Even though the economy is starting to recover, many IT professionals still worry about job security and the so-called "jobless recovery". This article, based on Information Week's annual salary survey, indicates that IT folks have yet to regain hope about their careers and the industry.
British Telecom is preparing to completely overhaul their network to be IP based. The plan is for the renovation to be complete by 2009.
California regulators have rule that SBC must unbundle local phone service and broadband service in SBC's largest market.
This article warns that if too many constraints are put on incumbent local providers the impacts to the entire industry may be severe due to lack of infrastructure upgrades by the incumbents.
Command Prompt Explorer Bar (CPED) adds a Windows Command Prompt to the Explorer Bar options for Windows Explorer and Internet Explorer. This provides a docked command prompt embedded within the Explorer window. One of the handiest features is that when you navigate to different folder in Explorer, the command prompt path is automatically changed to the same path, which is a real timesaver.
Secretly is (yet!) another virtual desktop utility. However, it has some distinct advantages, including a very small footprint (<1.5MB), no GUI or taskbar icons to clutter up your desktop, no installer, and efficient and easy-to-remember shortcut keys.

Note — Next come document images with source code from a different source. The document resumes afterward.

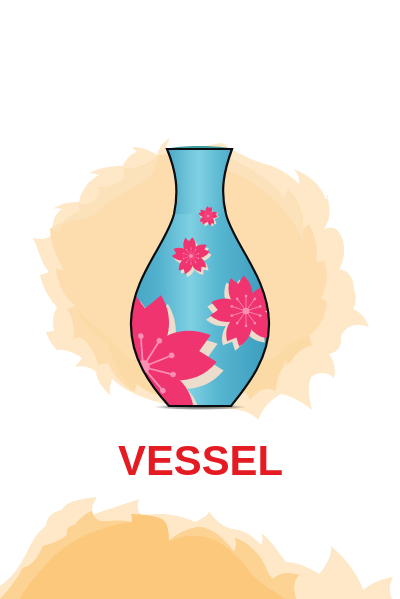
<!DOCTYPE html>
<html lang="en">
<head>
<meta charset="utf-8">
<title>Vessel</title>
<style>
:root {
  --paper: #ffffff;
  --sand-light: #fee8c8;
  --sand-mid: #fdddae;
  --sand-deep: #fcc87c;
  --petal: #f0346f;
  --petal-shade: #ecdccb;
  --stamen: #f98fb5;
  --outline: #0b0c10;
  --title: #e51b24;
}
html, body { margin: 0; background: var(--paper); overflow: hidden; }
.poster { position: relative; width: 400px; height: 599px; overflow: hidden; background: var(--paper); }
.poster svg { position: absolute; inset: 0; display: block; }
.light { fill: var(--sand-light); }
.mid { fill: var(--sand-mid); }
.deep { fill: var(--sand-deep); }
.petal { fill: var(--petal); }
.shade { fill: var(--petal-shade); }
.stamens { fill: var(--stamen); stroke: var(--stamen); }
.title { margin: 0; font: 700 43px/1 "Liberation Sans", Arial, sans-serif; fill: var(--title); }
</style>
</head>
<body>
<main class="poster">
<svg width="400" height="599" viewBox="0 0 400 599" role="img" aria-label="Blue vase with pink blossoms, titled Vessel">
  <defs>
    <linearGradient id="glaze" x1="0" x2="1" y1="0" y2="0">
      <stop offset="0" stop-color="#46a5c4"/>
      <stop offset=".2" stop-color="#52b1cd"/>
      <stop offset=".43" stop-color="#7fd0e2"/>
      <stop offset=".62" stop-color="#58b7d1"/>
      <stop offset="1" stop-color="#3a9bbd"/>
    </linearGradient>
    <linearGradient id="neck-glaze" x1="0" x2="1" y1="0" y2="0">
      <stop offset="0" stop-color="#46a5c4" stop-opacity=".9"/>
      <stop offset=".5" stop-color="#83d3e4" stop-opacity=".7"/>
      <stop offset="1" stop-color="#4aabc8" stop-opacity=".9"/>
    </linearGradient>
    <path id="vase-shape" d="M167 149H232C224 171 220 190 226 214C233 243 268 277 269 322C270 358 247 386 231 406H169C151 386 130 358 131 322C132 277 167 243 174 214C179 190 176 171 167 149Z"/>
    <clipPath id="vase-clip"><use href="#vase-shape"/></clipPath>
    <path id="one-petal" d="M0 2C-10 -5 -22 -23 -7 -43L0 -34L9 -42C21 -24 10 -5 0 2Z"/>
    <g id="petals">
      <use href="#one-petal"/>
      <use href="#one-petal" transform="rotate(72)"/>
      <use href="#one-petal" transform="rotate(144)"/>
      <use href="#one-petal" transform="rotate(216)"/>
      <use href="#one-petal" transform="rotate(288)"/>
    </g>
    <g id="one-stamen">
      <line x2="0" y2="-17" stroke-width="1"/>
      <circle cy="-18" r="1.6" stroke="none"/>
    </g>
    <g id="stamens">
      <use href="#one-stamen"/>
      <use href="#one-stamen" transform="rotate(36)"/>
      <use href="#one-stamen" transform="rotate(72)"/>
      <use href="#one-stamen" transform="rotate(108)"/>
      <use href="#one-stamen" transform="rotate(144)"/>
      <use href="#one-stamen" transform="rotate(180)"/>
      <use href="#one-stamen" transform="rotate(216)"/>
      <use href="#one-stamen" transform="rotate(252)"/>
      <use href="#one-stamen" transform="rotate(288)"/>
      <use href="#one-stamen" transform="rotate(324)"/>
      <circle r="4" stroke="none"/>
    </g>
    <radialGradient id="ground-shadow">
      <stop offset="0" stop-color="#555"/>
      <stop offset=".7" stop-color="#777" stop-opacity=".6"/>
      <stop offset="1" stop-color="#999" stop-opacity="0"/>
    </radialGradient>
  </defs>

  <g id="sun-wash">
    <path class="light" d="M170 138C167 144 165 148 167 152L222 143C236 152 250 160 265 164C262 164 260 163 258 162C276 166 288 173 299 184C300 178 297 172 293 169C309 174 321 186 326 199C330 198 328 196 326 194C332 208 330 220 324 229C335 225 339 231 342 238C346 249 344 261 339 269C348 270 354 278 354 289C357 297 356 304 353 309C361 312 366 319 369 327C355 322 346 326 341 336C342 348 337 352 329 354C334 360 336 370 334 378C327 371 318 372 311 377C308 385 308 396 312 410C302 402 292 396 281 394C271 399 263 408 258 420C251 412 240 409 228 409L170 405C145 400 125 391 112 379C110 385 109 393 111 396C101 387 97 380 96 372C91 367 83 365 75 367L82 358C74 353 66 349 57 350C52 345 48 338 46 332L54 331C52 322 53 313 57 307C49 299 42 286 40 275L49 272C41 263 39 251 33 238C42 240 48 239 53 234C51 223 55 213 62 209C59 208 55 208 53 209C60 203 70 202 79 202C81 190 89 180 99 175C95 174 92 173 88 174C99 167 112 166 123 166C127 157 132 153 137 152L132 147C143 147 151 151 157 155C159 148 163 142 170 138Z"/>
    <path class="mid" d="M157 156C170 151 185 160 205 157C224 157 232 164 245 175L244 168C261 174 275 184 284 198L288 189C299 200 304 214 303 229L309 224C316 237 318 250 316 262L324 261C329 274 327 287 321 298L327 302C326 317 319 328 309 336L312 345C302 348 295 354 290 363L285 360C280 373 276 382 276 391C265 386 258 391 250 400L246 392C230 400 210 404 190 401L184 394C169 400 150 396 137 384L134 392C121 384 113 374 108 363L98 365C95 353 89 343 80 337L73 339C75 328 73 318 67 309L75 306C64 296 57 283 56 269L64 270C56 257 50 242 50 228L59 232C61 222 69 215 80 211L78 204C87 206 94 202 100 194L98 187C109 188 119 184 125 176L124 168C136 170 149 164 157 156Z"/>
    <path fill="#fce2bb" d="M50 229C62 218 85 224 99 211C113 197 125 191 140 184C152 177 157 166 158 156C146 167 136 170 124 168L125 176C119 184 109 188 98 187L100 194C94 202 87 206 78 204L80 211C68 215 61 222 59 232ZM222 154C244 164 268 177 284 198L288 189C306 211 303 231 303 240C289 210 263 184 222 167Z"/>
    <path fill="#fbd49b" opacity=".45" d="M75 306C84 327 95 335 108 344C112 361 122 378 134 392L137 384C160 402 200 404 246 392L250 400C258 391 265 386 276 391C274 379 283 365 290 363C294 354 302 348 312 345L309 336C296 341 287 344 280 353C254 376 160 382 128 357C112 338 91 326 75 306Z"/>
  </g>

  <g id="ground-wash">
    <path class="light" d="M0 586C15 576 23 560 30 546C35 536 40 530 46 526C46 518 52 512 61 510L67 504C75 500 86 498 97 497C93 503 91 509 92 515C105 510 122 505 139 499C137 506 137 512 142 516C158 512 178 514 195 522C204 518 209 514 209 511C215 520 221 526 232 529C242 529 252 535 261 545C263 541 263 537 261 533C272 541 278 552 286 562C297 562 308 567 319 574C326 566 332 556 331 546C346 559 358 574 363 590C372 582 382 579 393 577C389 585 389 592 392 599H0Z"/>
    <path class="deep" d="M0 599C9 590 17 579 23 568C32 566 38 558 43 546C52 544 60 541 67 535C66 529 69 526 75 525C79 519 85 514 92 511C93 516 95 519 100 521C111 521 123 520 132 522C132 519 132 517 131 514C140 514 153 515 162 519C168 523 169 532 169 541C178 533 188 528 200 527C213 529 224 538 234 552C236 547 237 543 235 538C247 542 258 552 265 566C268 573 270 577 273 579C279 573 288 572 299 575C293 580 293 589 296 599Z"/>
    <path fill="#fdd394" d="M43 546C52 544 60 541 67 535C66 529 69 526 75 525C79 519 85 514 92 511C93 516 95 519 100 521C111 521 123 520 132 522C103 525 77 537 57 553C40 570 25 587 20 599H0C10 589 17 579 23 568C32 566 38 558 43 546ZM169 541C178 533 188 528 200 527C213 529 224 538 234 552C236 547 237 543 235 538C249 544 262 556 265 566C268 573 270 577 273 579C279 573 288 572 299 575C293 580 293 589 296 599H285C274 590 260 585 250 572C238 555 219 537 198 536C186 535 177 538 169 541Z"/>
  </g>

  <g id="vase">
    <ellipse cx="200" cy="407" rx="47" ry="3" fill="url(#ground-shadow)"/>
    <use href="#vase-shape" fill="url(#glaze)"/>
    <g clip-path="url(#vase-clip)">
      <path d="M167 149H232L226 214L174 214Z" fill="url(#neck-glaze)"/>
      <g id="blossom-small" transform="translate(208 216) scale(.23)">
        <use class="shade" href="#petals" x="5" y="6"/>
        <use class="petal" href="#petals" transform="rotate(8)"/>
        <use class="stamens" href="#stamens"/>
      </g>
      <g id="blossom-medium" transform="translate(191 256) scale(.44)">
        <use class="shade" href="#petals" transform="translate(5 7) rotate(-8)"/>
        <use class="petal" href="#petals" transform="rotate(-8)"/>
        <use class="stamens" href="#stamens"/>
      </g>
      <g id="blossom-right" transform="translate(246 311) scale(.83)">
        <use class="shade" href="#petals" transform="translate(-5 5) rotate(-16)"/>
        <use class="petal" href="#petals" transform="rotate(-16)"/>
        <use class="stamens" href="#stamens"/>
      </g>
      <g id="blossom-large" transform="translate(143 367) scale(1.72)">
        <use class="shade" href="#petals" transform="translate(4 5) rotate(2)"/>
        <use class="petal" href="#petals" transform="rotate(2)"/>
        <use class="stamens" href="#stamens" transform="rotate(-4)"/>
      </g>
    </g>
    <use href="#vase-shape" fill="none" stroke="var(--outline)" stroke-width="2.2"/>
    <path d="M167 149C177 145 222 145 232 149Z" fill="#3d9c9c"/>
    <path d="M166 149H233" stroke="var(--outline)" stroke-width="2"/>
  </g>

  <text class="title" x="118" y="475" textLength="165" lengthAdjust="spacingAndGlyphs">VESSEL</text>
</svg>
</main>
</body>
</html>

It's one of those utilities that does one thing and does it well without a lot of fluff.
Total Reflection (TR) is a utility to examine the contents of Windows executable modules (EXE, DLL, etc.). It goes far beyond many other free resource examination tools and allows detailed viewing of all sections (code, data, resource, etc.) of the file. In addition, it provides excellent interpretation of the values and the GUI is well organized and intuitive.
MinMaxExtender (MME) adds useful buttons to the upper right corner of the title bar of windows that allow you maximize the window fully horizontally or vertically, "roll up" the window so that only the title bar is displayed, minimize the window to an icon in the system tray, or make the window stay on top. It provides extensive customization options to allow you to disable these options for certain windows, such as dialog boxes.
In Outlook, you can expand the folder tree with the keyboard by pressing the numeric keypad asterisk (*) key. Each press will expand another level of the subfolders under the current folder. To close up the tree to the current level, use the numeric keypad minus key.
If you frequently open a new Command Prompt by entering CMD in the Windows 2000/XP Run dialog, the default directory for the new prompt is defined by the USERPROFILE environment variable (e.g., C:\Documents and Settings\username). If this is not the most convenient starting place, you can change the default directory in the registry. Run Registry Editor (Start | Run | regedit) and navigate to the HKEY_CURRENT_USER\Software\Microsoft\Command Processor key. Create a new String Value named AutoRun. Edit the AutoRun value to CD /D C:\. Replace C:\ with the desired start directory. Close the Registry Editor. Now the next time you run CMD, it will open where you want it to.
A humorous spoof of other sites, this one advocates the liberation of ceramic garden gnomes. The creativity of the site is unique.
Why do we pronounce certain words the way that we do (e.g., "ant" vs. "aunt")? This comprehensive survey (over 10,000 respondents) looks at how many common words that have various common pronunciations are typically spoken throughout the US. Very interesting look at regional dialects.
This site has a hilarious Flash movie that might be subtitled The Matrix meets (or "meats"!) Home on the Range. The site includes some additional funny Flash-animated short movies, too.